Future of Digital Payment Systems
Imagine not having to carry around all your debit/credit cards, reward cards, and gift cards, and being able to have them all virtually in one place! Your wallet would be thanking you, not stretching its seams out and over stuffing it with cards galore.
This feature is also handy for those that want to keep track of every expenditure they make, as it not only is saved on the digital payment system you choose, but on your card statement as well.
Unfortunately, not everyone is using this amazing feature on their phones. Some people are a little hesitant to add their financial information on a smartphone.
Fears such as losing your smartphone and allowing someone to have access to your credit card or debit card information can be an unnerving feeling. This leads to many users not to use this new feature provided by most smartphone operating systems.
Most of these fears are unwarranted however, as there are several security precautions to prevent just anyone from using this feature on your phone, or from extracting financial info if your phone is lost or stolen. There have been no recorded incidents in which financial information has been stolen from using these Digital Payment Systems.
All three digital payment platforms change the original credit card numbers in order to ensure that if anyone ever had access to your digital payment account, they would not be able to steal your credit card information or have it hacked into. The other nice thing is for the devices that have the updated finger print scanner, it adds an extra security, as no one else could use that payment system without having your thumb print or security passcode you set up. Another great thing about using the NFC technology means that unless you are millimeters from the mobile payment device, you would not be able to complete the transaction, transferring your money from your debit/credit card.

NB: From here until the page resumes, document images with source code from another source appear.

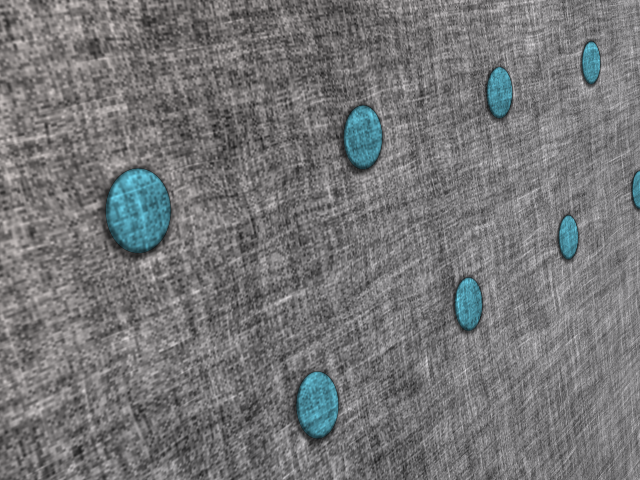
Give the GLSL for this texture, as a Shadertoy shader.

```glsl
#define THREADS vec2(105.0, 100.0)
#define CONTRAST 1.0
#define BUTTON_SIZE vec2(0.068, 0.0885)
#define BUTTON_COLOR vec3(0.285, 0.535, 0.60)
#define FABRIC_TONE 0.455
#define DIMPLE_DEPTH 0.085
#define SHADOW 0.55

// Perspective plane: steps along a row, between rows, and the first button
const vec3 ROW_STEP = vec3(0.713, 0.384, 0.3235);
const vec3 COLUMN_STEP = vec3(0.19, -0.556, 0.10);
const vec3 FIRST = vec3(0.288, 0.561, 1.0);

float hash(vec2 p) {
    vec3 q = fract(vec3(p.xyx) * 0.1031);
    q += dot(q, q.yzx + 33.33);
    return fract((q.x + q.y) * q.z);
}

float noise(vec2 p) {
    vec2 cell = floor(p), f = fract(p);
    f = f * f * (3.0 - 2.0 * f);
    return mix(mix(hash(cell), hash(cell + vec2(1, 0)), f.x),
               mix(hash(cell + vec2(0, 1)), hash(cell + vec2(1, 1)), f.x), f.y);
}

// Brightness offset of crossing yarns, softened where threads get too fine
float weave(vec2 t) {
    vec2 width = fwidth(t);
    vec2 fade = 1.0 / (1.0 + 0.25 * width * width);
    float weft = noise(t * vec2(0.09, 1.0)) - 0.5;
    float warp = noise(t * vec2(1.0, 0.09) + 71.0) - 0.5;
    float broadWeft = noise(t * vec2(0.04, 0.4) + 19.0) - 0.5;
    float broadWarp = noise(t * vec2(0.4, 0.05) + 43.0) - 0.5;
    float grain = noise(t * 1.15 + 137.0) - 0.5;
    float slubs = pow(noise(t * vec2(0.06, 0.7) + 211.0), 7.0)
                + pow(noise(t * vec2(0.6, 0.06) + 307.0), 7.0);
    return 0.17 * (weft * fade.y + warp * fade.x)
         + 0.12 * (broadWeft + broadWarp)
         + 0.34 * grain * fade.x * fade.y
         + 0.16 * slubs - 0.02;
}

// Broad light falling over the panel
float panelLight(vec2 p) {
    float light = FABRIC_TONE;
    light += 0.05 * smoothstep(0.4, 0.0, p.x) * smoothstep(0.1, 0.8, p.y);
    light += 0.055 * smoothstep(0.65, 1.3, p.x);
    light -= 0.035 * exp(-12.0 * dot(p - vec2(0.5, 0.86), p - vec2(0.5, 0.86)));
    light -= 0.03 * smoothstep(0.3, 0.0, p.y);
    return light;
}

void mainImage(out vec4 fragColor, in vec2 fragCoord) {
    vec2 p = fragCoord / iResolution.y;
    vec3 plane = inverse(mat3(ROW_STEP, COLUMN_STEP, FIRST)) * vec3(p, 1.0);
    vec2 uv = plane.xy / plane.z;

    // Gentle waviness of the stretched cloth
    vec2 bent = uv + 0.03 * (vec2(noise(uv * 5.0 + 9.0), noise(uv * 5.0 + 27.0)) - 0.5);
    float threads = CONTRAST * weave(bent * THREADS);

    float light = panelLight(p) + 0.05 * (noise(uv * vec2(3.0, 4.0) + 5.0) - 0.5);
    float occlusion = 1.0, cover = 0.0;
    vec3 button = vec3(0.0);

    for (int row = 0; row < 2; row++) {
        for (int i = 0; i < 4; i++) {
            float v = float(row), u = float(i) + 0.5 * v;
            vec3 h = FIRST + u * ROW_STEP + v * COLUMN_STEP;
            vec2 radius = BUTTON_SIZE / vec2(pow(h.z, 1.85), h.z);
            vec2 q = (p - h.xy / h.z) / radius;
            float e = length(q);

            // Dimple: dark upper left, bright lower right
            light += DIMPLE_DEPTH * dot(q, vec2(0.55, -0.45)) * exp(-0.42 * e * e);

            // Contact shadow
            float rim = length(q - vec2(-0.06, -0.05));
            occlusion *= 1.0 - SHADOW * smoothstep(1.22, 0.98, rim);

            // Domed cap with a dark turned edge
            float mask = clamp(0.5 - (e - 1.0) / fwidth(e), 0.0, 1.0);
            float edge = smoothstep(0.87, 1.0, length(q - vec2(0.05, 0.035)));
            float dome = 1.0 + 0.10 * q.y - 0.05 * q.x;
            dome += 0.10 * smoothstep(0.14, 0.0, abs(e - 0.85)) * smoothstep(-0.2, 0.8, q.x + q.y);
            button = mix(button, BUTTON_COLOR * dome * (1.0 - 0.5 * edge), mask);
            cover = max(cover, mask);
        }
    }

    // Warm grey above, cooler grey toward the lower right
    float cool = smoothstep(0.2, 1.5, p.x + 0.8 * (1.0 - p.y));
    vec3 tint = mix(vec3(1.025, 0.99, 0.98), vec3(1.0, 0.993, 1.005), cool);
    vec3 fabric = (light + threads) * tint * occlusion;
    button *= 1.0 + 1.5 * threads;

    fragColor = vec4(clamp(mix(fabric, button, cover), 0.0, 1.0), 1.0);
}
```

With everything new, people will always be skeptical. For those of you that are old enough to remember the first time a website allowed you to use your credit card to purchase something, people were very cynical about putting their credit card information online. We will just have to see how this new technology pans out, or if a marketing plan is in order to make people feel more secure.